Retype, without any change, the line that contains "3C305 13 335" and every line that follows it to the end of the entries, and nothing else.

━━━ THE INPUT ━━━

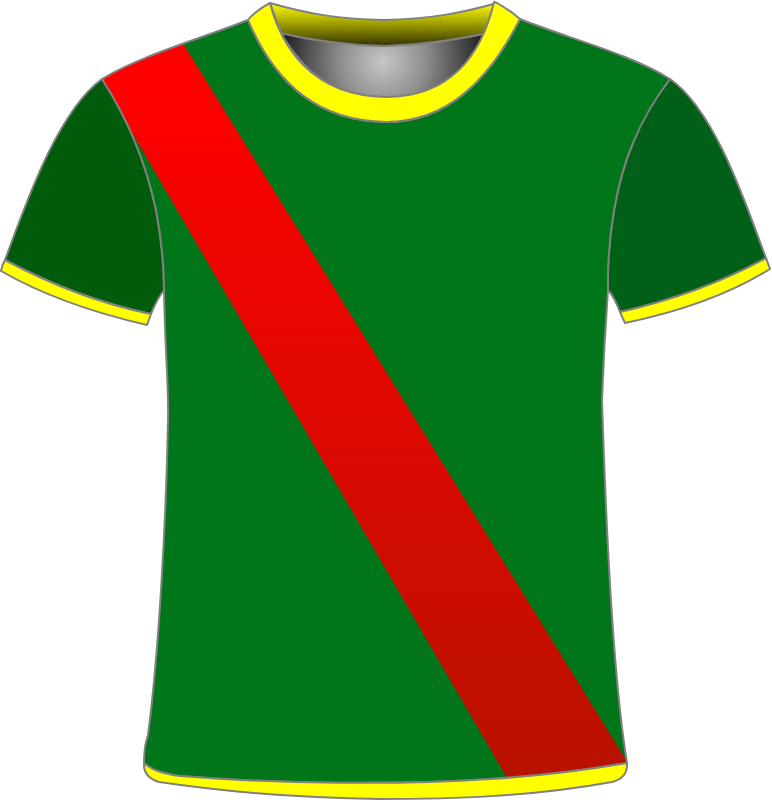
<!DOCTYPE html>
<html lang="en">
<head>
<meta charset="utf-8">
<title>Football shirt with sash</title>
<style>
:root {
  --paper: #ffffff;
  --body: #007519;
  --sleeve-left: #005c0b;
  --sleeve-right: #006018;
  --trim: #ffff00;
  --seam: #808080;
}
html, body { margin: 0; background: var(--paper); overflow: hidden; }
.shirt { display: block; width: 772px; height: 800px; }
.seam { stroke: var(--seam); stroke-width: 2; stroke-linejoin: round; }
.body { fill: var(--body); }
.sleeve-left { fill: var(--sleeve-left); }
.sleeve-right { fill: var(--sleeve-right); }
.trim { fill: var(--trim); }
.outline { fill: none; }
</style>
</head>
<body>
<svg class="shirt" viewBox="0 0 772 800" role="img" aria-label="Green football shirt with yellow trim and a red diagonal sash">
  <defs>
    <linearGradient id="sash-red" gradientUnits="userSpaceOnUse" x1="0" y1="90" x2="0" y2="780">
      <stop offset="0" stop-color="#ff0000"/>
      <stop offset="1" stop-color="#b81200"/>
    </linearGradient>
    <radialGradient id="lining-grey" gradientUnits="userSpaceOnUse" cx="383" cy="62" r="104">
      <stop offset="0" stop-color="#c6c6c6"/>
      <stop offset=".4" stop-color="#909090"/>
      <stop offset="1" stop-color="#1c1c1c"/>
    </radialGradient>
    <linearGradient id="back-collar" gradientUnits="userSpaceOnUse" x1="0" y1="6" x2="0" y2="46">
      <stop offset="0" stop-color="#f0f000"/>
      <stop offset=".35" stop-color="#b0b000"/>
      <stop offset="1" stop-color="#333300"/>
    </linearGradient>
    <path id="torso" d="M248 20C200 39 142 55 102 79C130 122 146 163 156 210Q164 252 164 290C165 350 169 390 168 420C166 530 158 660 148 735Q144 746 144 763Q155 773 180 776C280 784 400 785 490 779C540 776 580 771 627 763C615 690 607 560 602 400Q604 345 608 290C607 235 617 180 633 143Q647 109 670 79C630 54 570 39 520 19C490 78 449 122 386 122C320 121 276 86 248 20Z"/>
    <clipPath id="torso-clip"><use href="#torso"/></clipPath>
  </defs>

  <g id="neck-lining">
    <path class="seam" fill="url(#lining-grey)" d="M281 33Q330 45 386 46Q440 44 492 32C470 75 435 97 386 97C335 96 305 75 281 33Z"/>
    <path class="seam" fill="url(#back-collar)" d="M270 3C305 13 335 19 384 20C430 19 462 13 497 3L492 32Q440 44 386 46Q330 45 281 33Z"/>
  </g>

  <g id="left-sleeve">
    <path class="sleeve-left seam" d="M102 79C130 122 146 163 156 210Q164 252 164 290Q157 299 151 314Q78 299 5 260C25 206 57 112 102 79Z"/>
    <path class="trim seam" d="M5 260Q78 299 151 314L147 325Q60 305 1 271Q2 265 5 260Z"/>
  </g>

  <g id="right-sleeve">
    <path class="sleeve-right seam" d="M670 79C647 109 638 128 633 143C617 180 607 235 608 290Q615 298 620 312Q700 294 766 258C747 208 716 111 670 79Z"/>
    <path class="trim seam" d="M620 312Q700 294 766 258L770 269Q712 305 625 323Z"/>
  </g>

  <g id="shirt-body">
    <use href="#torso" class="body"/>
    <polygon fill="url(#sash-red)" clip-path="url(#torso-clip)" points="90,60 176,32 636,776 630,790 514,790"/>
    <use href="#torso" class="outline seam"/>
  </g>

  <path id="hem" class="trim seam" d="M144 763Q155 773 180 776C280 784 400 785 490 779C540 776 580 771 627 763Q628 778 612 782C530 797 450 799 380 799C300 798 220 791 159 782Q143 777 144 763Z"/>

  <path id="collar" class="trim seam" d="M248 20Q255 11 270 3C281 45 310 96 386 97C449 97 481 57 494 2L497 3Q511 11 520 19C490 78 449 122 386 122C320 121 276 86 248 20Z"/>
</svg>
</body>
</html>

━━━

REPLY:
    <path class="seam" fill="url(#back-collar)" d="M270 3C305 13 335 19 384 20C430 19 462 13 497 3L492 32Q440 44 386 46Q330 45 281 33Z"/>
  </g>

  <g id="left-sleeve">
    <path class="sleeve-left seam" d="M102 79C130 122 146 163 156 210Q164 252 164 290Q157 299 151 314Q78 299 5 260C25 206 57 112 102 79Z"/>
    <path class="trim seam" d="M5 260Q78 299 151 314L147 325Q60 305 1 271Q2 265 5 260Z"/>
  </g>

  <g id="right-sleeve">
    <path class="sleeve-right seam" d="M670 79C647 109 638 128 633 143C617 180 607 235 608 290Q615 298 620 312Q700 294 766 258C747 208 716 111 670 79Z"/>
    <path class="trim seam" d="M620 312Q700 294 766 258L770 269Q712 305 625 323Z"/>
  </g>

  <g id="shirt-body">
    <use href="#torso" class="body"/>
    <polygon fill="url(#sash-red)" clip-path="url(#torso-clip)" points="90,60 176,32 636,776 630,790 514,790"/>
    <use href="#torso" class="outline seam"/>
  </g>

  <path id="hem" class="trim seam" d="M144 763Q155 773 180 776C280 784 400 785 490 779C540 776 580 771 627 763Q628 778 612 782C530 797 450 799 380 799C300 798 220 791 159 782Q143 777 144 763Z"/>

  <path id="collar" class="trim seam" d="M248 20Q255 11 270 3C281 45 310 96 386 97C449 97 481 57 494 2L497 3Q511 11 520 19C490 78 449 122 386 122C320 121 276 86 248 20Z"/>
</svg>
</body>
</html>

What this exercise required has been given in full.